* _Task item_
Copy out nothing but the line containing "<span>Wirkungsgrad 1,5 Stufe (Drehmoment)</span>" and the lines that follow it to the end of the entries, exactly as they stand.

* _Stored items from a collection_
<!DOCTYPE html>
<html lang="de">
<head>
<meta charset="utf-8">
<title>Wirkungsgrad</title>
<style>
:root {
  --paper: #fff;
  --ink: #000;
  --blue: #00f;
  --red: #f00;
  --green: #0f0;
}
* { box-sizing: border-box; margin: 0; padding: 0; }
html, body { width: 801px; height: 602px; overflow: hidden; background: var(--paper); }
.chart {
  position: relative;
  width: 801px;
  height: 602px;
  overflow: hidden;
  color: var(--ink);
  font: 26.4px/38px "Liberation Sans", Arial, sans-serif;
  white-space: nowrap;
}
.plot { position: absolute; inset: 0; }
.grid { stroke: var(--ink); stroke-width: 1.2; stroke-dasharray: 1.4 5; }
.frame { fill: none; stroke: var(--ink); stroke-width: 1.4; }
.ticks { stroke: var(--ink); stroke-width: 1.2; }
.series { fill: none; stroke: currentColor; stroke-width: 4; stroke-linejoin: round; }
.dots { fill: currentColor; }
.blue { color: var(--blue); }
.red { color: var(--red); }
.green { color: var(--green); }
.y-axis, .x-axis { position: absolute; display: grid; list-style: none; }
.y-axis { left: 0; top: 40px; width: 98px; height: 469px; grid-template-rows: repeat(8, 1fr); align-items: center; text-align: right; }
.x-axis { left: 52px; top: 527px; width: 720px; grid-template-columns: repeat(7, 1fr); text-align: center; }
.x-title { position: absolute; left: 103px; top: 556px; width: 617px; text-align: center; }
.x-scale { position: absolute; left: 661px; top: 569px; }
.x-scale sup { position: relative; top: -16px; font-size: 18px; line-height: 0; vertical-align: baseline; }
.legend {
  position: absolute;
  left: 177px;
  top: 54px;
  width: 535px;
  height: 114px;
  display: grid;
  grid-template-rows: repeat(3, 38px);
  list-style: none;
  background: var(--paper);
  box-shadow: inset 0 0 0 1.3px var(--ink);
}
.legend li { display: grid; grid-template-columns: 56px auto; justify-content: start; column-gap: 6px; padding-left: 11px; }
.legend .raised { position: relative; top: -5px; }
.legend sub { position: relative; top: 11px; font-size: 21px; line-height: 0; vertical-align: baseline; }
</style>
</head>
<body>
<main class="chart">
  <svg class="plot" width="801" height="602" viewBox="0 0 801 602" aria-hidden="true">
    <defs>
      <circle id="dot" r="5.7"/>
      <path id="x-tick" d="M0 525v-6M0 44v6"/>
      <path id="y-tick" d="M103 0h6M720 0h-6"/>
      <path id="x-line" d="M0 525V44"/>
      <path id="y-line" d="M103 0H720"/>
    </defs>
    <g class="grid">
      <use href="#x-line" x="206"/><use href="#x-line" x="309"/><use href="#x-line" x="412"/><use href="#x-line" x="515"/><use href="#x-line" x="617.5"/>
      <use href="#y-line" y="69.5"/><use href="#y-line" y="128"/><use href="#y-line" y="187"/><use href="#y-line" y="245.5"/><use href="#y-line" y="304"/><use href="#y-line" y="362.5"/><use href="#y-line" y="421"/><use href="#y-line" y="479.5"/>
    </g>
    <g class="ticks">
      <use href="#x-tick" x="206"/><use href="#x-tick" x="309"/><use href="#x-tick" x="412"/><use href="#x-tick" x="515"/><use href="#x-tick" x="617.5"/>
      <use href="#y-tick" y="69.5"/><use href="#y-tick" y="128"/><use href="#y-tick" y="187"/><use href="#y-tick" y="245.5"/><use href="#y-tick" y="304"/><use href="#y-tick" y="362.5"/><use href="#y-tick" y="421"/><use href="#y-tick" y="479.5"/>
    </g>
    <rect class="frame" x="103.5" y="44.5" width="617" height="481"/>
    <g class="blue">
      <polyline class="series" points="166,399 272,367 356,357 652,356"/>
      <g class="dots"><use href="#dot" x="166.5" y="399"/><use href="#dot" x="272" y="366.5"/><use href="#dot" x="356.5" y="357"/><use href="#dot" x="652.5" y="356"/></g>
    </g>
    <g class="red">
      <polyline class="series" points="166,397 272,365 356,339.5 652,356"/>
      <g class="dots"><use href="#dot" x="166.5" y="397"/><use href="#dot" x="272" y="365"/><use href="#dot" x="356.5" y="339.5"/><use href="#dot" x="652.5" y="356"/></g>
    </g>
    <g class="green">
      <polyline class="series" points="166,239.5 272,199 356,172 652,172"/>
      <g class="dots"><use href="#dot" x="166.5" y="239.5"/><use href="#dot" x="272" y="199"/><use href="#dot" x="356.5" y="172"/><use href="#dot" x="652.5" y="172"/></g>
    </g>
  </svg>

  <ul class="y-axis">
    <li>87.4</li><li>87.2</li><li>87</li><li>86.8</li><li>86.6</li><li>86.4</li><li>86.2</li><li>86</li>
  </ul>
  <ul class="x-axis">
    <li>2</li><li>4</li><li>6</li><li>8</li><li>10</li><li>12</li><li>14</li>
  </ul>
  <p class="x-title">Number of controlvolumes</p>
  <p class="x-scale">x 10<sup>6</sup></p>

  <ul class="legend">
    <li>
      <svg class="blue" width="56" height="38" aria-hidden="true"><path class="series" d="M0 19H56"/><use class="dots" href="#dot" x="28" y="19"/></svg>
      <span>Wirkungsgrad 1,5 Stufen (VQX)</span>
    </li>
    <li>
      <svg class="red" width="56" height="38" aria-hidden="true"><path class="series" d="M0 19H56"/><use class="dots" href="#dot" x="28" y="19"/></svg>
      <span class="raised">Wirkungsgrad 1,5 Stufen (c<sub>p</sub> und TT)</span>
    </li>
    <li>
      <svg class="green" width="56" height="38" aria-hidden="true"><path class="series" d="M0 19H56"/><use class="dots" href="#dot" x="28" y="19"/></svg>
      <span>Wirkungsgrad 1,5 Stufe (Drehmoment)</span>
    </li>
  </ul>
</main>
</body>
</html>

* _The answer_
      <span>Wirkungsgrad 1,5 Stufe (Drehmoment)</span>
    </li>
  </ul>
</main>
</body>
</html>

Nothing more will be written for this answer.